**WHAT THIS TASK INVOLVES:** Reproduce the listing below exactly, except for its pictures.

=== Begin Enclosure ===

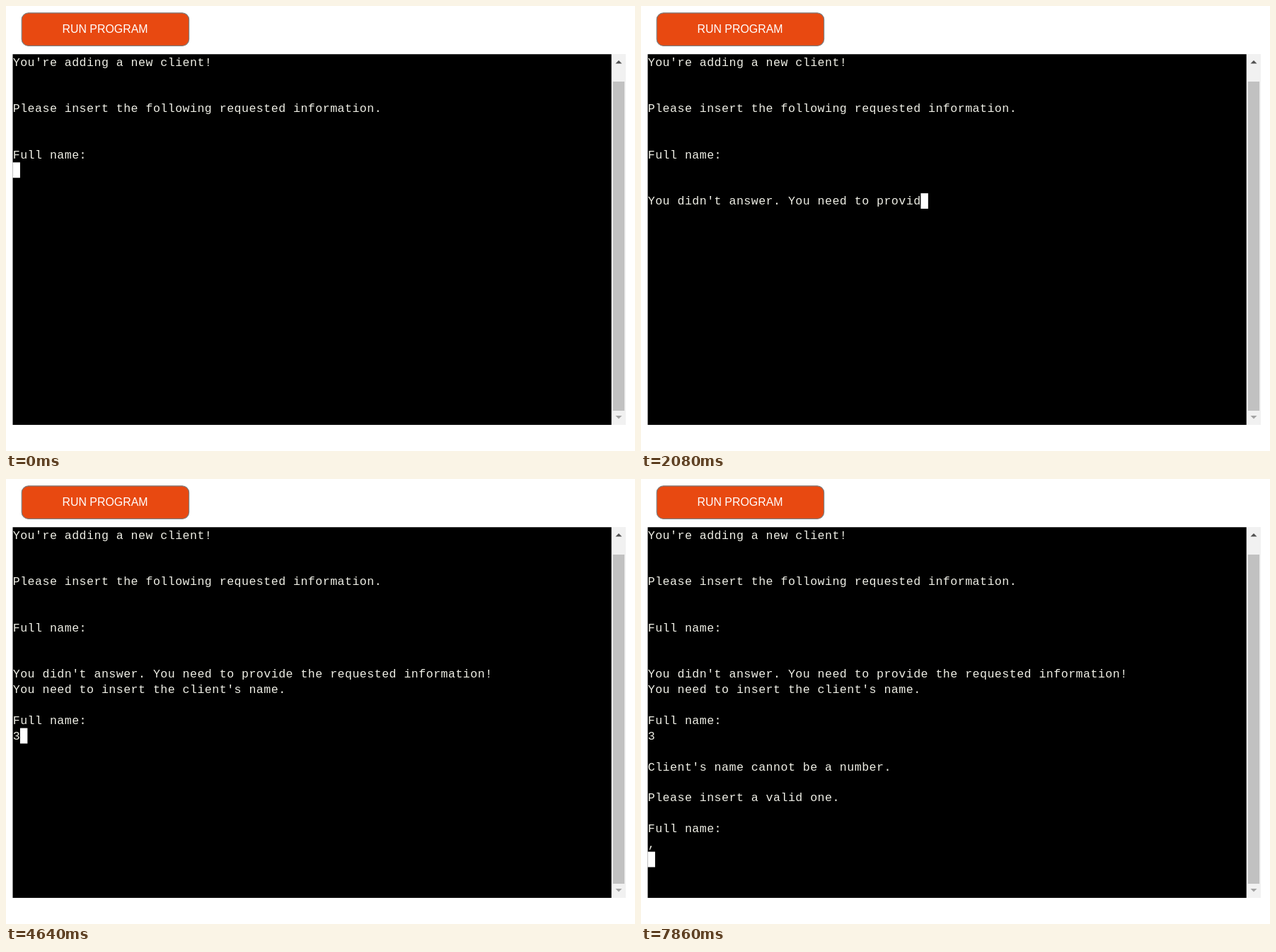
Recreate the animation shown at these times as an HTML page. Size 889 px wide and 630 px high, loop 8000 ms.

```html
<!DOCTYPE html>
<html lang="en">
<head>
<meta charset="utf-8">
<title>Client form terminal</title>
<style>
  html, body { margin: 0; width: 889px; height: 630px; overflow: hidden; background: #fff; }
  body { position: relative; }
  svg, #text { position: absolute; left: 0; top: 0; }
  #label { font: 15.9px Arial, "Liberation Sans", sans-serif; text-anchor: middle; fill: #fff; }
  #text {
    left: 9.75px; top: 69.5px; margin: 0; color: #efefe6; white-space: pre;
    font: 16.6px/21.875px "Courier New", "Liberation Mono", monospace; letter-spacing: .47px;
  }
</style>
</head>
<body>
<svg width="889" height="630">
  <rect x="22.2" y="9.8" width="236.4" height="46.6" rx="9.5" fill="#e84911" stroke="#7d7d7d" stroke-width="1.15"/>
  <text id="label" x="140" y="38.3">RUN PROGRAM</text>
  <rect x="9.5" y="68.25" width="846.2" height="524.75"/>
  <g transform="translate(856 68)">
    <rect width="20" height="525" fill="#f1f1f1"/>
    <rect x="1.8" y="39" width="16.3" height="466" fill="#c1c1c1"/>
    <path d="M5.5 13.5 10 9l4.5 4.5z" fill="#505050"/>
    <path d="M5.5 512 10 516.5l4.5-4.5z" fill="#a3a3a3"/>
  </g>
  <rect id="cursor" width="10.43" height="21.875" fill="#fff"/>
</svg>
<pre id="text"></pre>
<script>
const LOOP = 8000, LEFT = 9.5, TOP = 68.25, CELL_W = 10.43, CELL_H = 21.875;
const text = document.getElementById('text');
const cursor = document.getElementById('cursor');

const ask = 'Full name:\n';
const intro = "You're adding a new client!\n\n\n" +
  'Please insert the following requested information.\n\n\n' + ask;
const missing = "You didn't answer. You need to provide the requested information!";
const retry = intro + '\n\n' + missing + "\nYou need to insert the client's name.\n\n" + ask;
const invalid = retry + "3\n\nClient's name cannot be a number.\n\nPlease insert a valid one.\n\n" + ask;

// The cursor always follows the last character.
const states = [[0, intro], [500, intro + '\n']];

// Screen refreshes while the message prints: [start, refreshes until the next start]
const bursts = [[750, 3], [990, 1], [1080, 6], [1540, 1], [1610, 6], [2080, 1],
  [2150, 3], [2380, 1], [2450, 5], [2850, 1], [2920, 4], [3230, 0]];
bursts.forEach(([start, count], i) => {
  for (let k = 0; k < count; k++) {
    const time = start + Math.round((bursts[i + 1][0] - start) * k / count / 10) * 10;
    const typed = Math.floor(7.9 + (time - 990) / 37.3);
    states.push([time, intro + '\n\n' + missing.slice(0, typed)]);
  }
});

states.push([3230, retry], [4640, retry + '3'], [4890, retry + '3\n'],
  [5140, invalid], [7710, invalid + ','], [7860, invalid + ',\n']);

let shown;
function show(time) {
  const content = states.filter(s => s[0] <= time).pop()[1];
  if (content === shown) return;
  shown = content;
  text.textContent = content;
  const lines = content.split('\n');
  const row = lines.length - 1;
  cursor.setAttribute('x', LEFT + lines[row].length * CELL_W);
  cursor.setAttribute('y', TOP + row * CELL_H);
}

const begin = performance.now();
function tick() {
  show((performance.now() - begin) % LOOP);
  requestAnimationFrame(tick);
}
show(0);
requestAnimationFrame(tick);
</script>
</body>
</html>
```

=== End Enclosure ===

**RESULT FOR THIS TASK:**
Recreate the animation shown at these times as an HTML page. Size 889 px wide and 630 px high, loop 8000 ms.

```html
<!DOCTYPE html>
<html lang="en">
<head>
<meta charset="utf-8">
<title>Client form terminal</title>
<style>
  html, body { margin: 0; width: 889px; height: 630px; overflow: hidden; background: #fff; }
  body { position: relative; }
  svg, #text { position: absolute; left: 0; top: 0; }
  #label { font: 15.9px Arial, "Liberation Sans", sans-serif; text-anchor: middle; fill: #fff; }
  #text {
    left: 9.75px; top: 69.5px; margin: 0; color: #efefe6; white-space: pre;
    font: 16.6px/21.875px "Courier New", "Liberation Mono", monospace; letter-spacing: .47px;
  }
</style>
</head>
<body>
<svg width="889" height="630">
  <rect x="22.2" y="9.8" width="236.4" height="46.6" rx="9.5" fill="#e84911" stroke="#7d7d7d" stroke-width="1.15"/>
  <text id="label" x="140" y="38.3">RUN PROGRAM</text>
  <rect x="9.5" y="68.25" width="846.2" height="524.75"/>
  <g transform="translate(856 68)">
    <rect width="20" height="525" fill="#f1f1f1"/>
    <rect x="1.8" y="39" width="16.3" height="466" fill="#c1c1c1"/>
    <path d="M5.5 13.5 10 9l4.5 4.5z" fill="#505050"/>
    <path d="M5.5 512 10 516.5l4.5-4.5z" fill="#a3a3a3"/>
  </g>
  <rect id="cursor" width="10.43" height="21.875" fill="#fff"/>
</svg>
<pre id="text"></pre>
<script>
const LOOP = 8000, LEFT = 9.5, TOP = 68.25, CELL_W = 10.43, CELL_H = 21.875;
const text = document.getElementById('text');
const cursor = document.getElementById('cursor');

const ask = 'Full name:\n';
const intro = "You're adding a new client!\n\n\n" +
  'Please insert the following requested information.\n\n\n' + ask;
const missing = "You didn't answer. You need to provide the requested information!";
const retry = intro + '\n\n' + missing + "\nYou need to insert the client's name.\n\n" + ask;
const invalid = retry + "3\n\nClient's name cannot be a number.\n\nPlease insert a valid one.\n\n" + ask;

// The cursor always follows the last character.
const states = [[0, intro], [500, intro + '\n']];

// Screen refreshes while the message prints: [start, refreshes until the next start]
const bursts = [[750, 3], [990, 1], [1080, 6], [1540, 1], [1610, 6], [2080, 1],
  [2150, 3], [2380, 1], [2450, 5], [2850, 1], [2920, 4], [3230, 0]];
bursts.forEach(([start, count], i) => {
  for (let k = 0; k < count; k++) {
    const time = start + Math.round((bursts[i + 1][0] - start) * k / count / 10) * 10;
    const typed = Math.floor(7.9 + (time - 990) / 37.3);
    states.push([time, intro + '\n\n' + missing.slice(0, typed)]);
  }
});

states.push([3230, retry], [4640, retry + '3'], [4890, retry + '3\n'],
  [5140, invalid], [7710, invalid + ','], [7860, invalid + ',\n']);

let shown;
function show(time) {
  const content = states.filter(s => s[0] <= time).pop()[1];
  if (content === shown) return;
  shown = content;
  text.textContent = content;
  const lines = content.split('\n');
  const row = lines.length - 1;
  cursor.setAttribute('x', LEFT + lines[row].length * CELL_W);
  cursor.setAttribute('y', TOP + row * CELL_H);
}

const begin = performance.now();
function tick() {
  show((performance.now() - begin) % LOOP);
  requestAnimationFrame(tick);
}
show(0);
requestAnimationFrame(tick);
</script>
</body>
</html>
```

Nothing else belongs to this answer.